+++ Supplied records

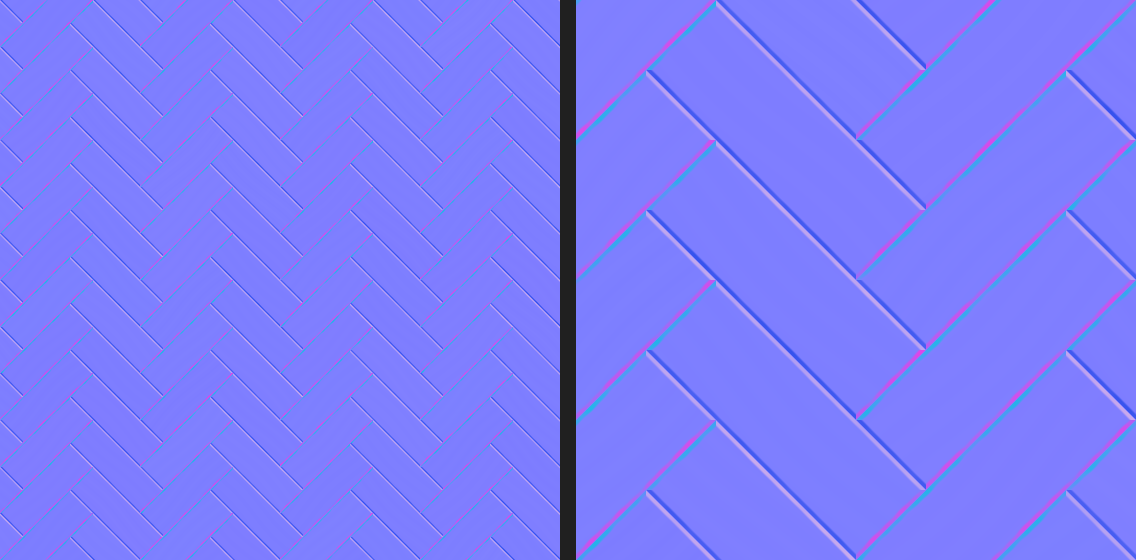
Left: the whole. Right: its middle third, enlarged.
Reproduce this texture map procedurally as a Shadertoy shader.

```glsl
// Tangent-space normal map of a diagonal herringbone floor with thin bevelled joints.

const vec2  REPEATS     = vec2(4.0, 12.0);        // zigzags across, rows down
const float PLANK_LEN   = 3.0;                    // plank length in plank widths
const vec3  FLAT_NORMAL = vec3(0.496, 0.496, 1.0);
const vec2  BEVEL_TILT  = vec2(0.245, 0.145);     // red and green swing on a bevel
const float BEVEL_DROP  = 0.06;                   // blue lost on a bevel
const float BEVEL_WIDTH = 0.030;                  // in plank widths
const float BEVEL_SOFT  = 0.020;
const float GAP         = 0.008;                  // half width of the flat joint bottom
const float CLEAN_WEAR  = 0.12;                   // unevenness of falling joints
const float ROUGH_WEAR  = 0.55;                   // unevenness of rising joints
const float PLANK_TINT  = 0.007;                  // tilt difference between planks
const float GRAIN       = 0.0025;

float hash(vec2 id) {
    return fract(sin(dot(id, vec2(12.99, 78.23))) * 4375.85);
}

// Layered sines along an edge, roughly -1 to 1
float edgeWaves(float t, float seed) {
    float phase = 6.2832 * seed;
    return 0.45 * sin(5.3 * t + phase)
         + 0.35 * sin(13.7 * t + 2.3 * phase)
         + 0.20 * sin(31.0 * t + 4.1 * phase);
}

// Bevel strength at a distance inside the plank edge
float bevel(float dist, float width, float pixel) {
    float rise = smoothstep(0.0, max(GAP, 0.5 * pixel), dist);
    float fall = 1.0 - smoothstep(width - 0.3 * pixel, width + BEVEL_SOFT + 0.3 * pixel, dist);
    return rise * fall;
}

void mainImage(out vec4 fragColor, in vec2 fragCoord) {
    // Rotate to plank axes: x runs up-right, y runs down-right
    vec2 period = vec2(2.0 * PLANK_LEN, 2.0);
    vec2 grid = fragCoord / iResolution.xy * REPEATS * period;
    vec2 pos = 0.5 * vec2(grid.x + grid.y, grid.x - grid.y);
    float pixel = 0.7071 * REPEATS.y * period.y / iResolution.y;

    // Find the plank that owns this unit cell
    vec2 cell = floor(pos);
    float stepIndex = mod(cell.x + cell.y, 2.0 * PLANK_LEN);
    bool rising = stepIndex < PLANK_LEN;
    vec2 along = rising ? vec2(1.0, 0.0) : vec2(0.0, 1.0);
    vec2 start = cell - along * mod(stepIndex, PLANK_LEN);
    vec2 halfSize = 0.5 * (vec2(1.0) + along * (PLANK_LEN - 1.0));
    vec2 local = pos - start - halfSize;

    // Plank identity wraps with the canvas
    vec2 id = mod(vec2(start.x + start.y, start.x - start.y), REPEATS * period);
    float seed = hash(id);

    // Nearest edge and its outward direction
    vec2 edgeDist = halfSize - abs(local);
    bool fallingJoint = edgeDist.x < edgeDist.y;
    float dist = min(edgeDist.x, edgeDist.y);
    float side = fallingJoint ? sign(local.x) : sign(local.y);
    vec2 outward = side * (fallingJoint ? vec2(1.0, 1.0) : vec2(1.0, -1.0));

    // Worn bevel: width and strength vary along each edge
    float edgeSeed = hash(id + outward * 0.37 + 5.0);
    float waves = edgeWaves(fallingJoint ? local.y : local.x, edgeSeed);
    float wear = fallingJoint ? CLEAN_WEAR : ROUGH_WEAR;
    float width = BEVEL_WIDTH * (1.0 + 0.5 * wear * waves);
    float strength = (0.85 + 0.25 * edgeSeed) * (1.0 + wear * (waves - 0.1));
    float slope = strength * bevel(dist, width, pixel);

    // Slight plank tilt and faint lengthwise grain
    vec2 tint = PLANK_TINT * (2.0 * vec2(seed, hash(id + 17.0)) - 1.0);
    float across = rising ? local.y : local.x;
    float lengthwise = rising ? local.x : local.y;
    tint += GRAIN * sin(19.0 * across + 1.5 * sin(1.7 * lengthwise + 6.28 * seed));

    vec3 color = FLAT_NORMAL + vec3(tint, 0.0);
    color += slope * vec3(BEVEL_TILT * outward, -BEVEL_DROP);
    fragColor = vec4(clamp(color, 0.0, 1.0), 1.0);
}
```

++++++

Please count the lines in the records that hold the string "fragColor", and give the number alone.

**Answer below**
2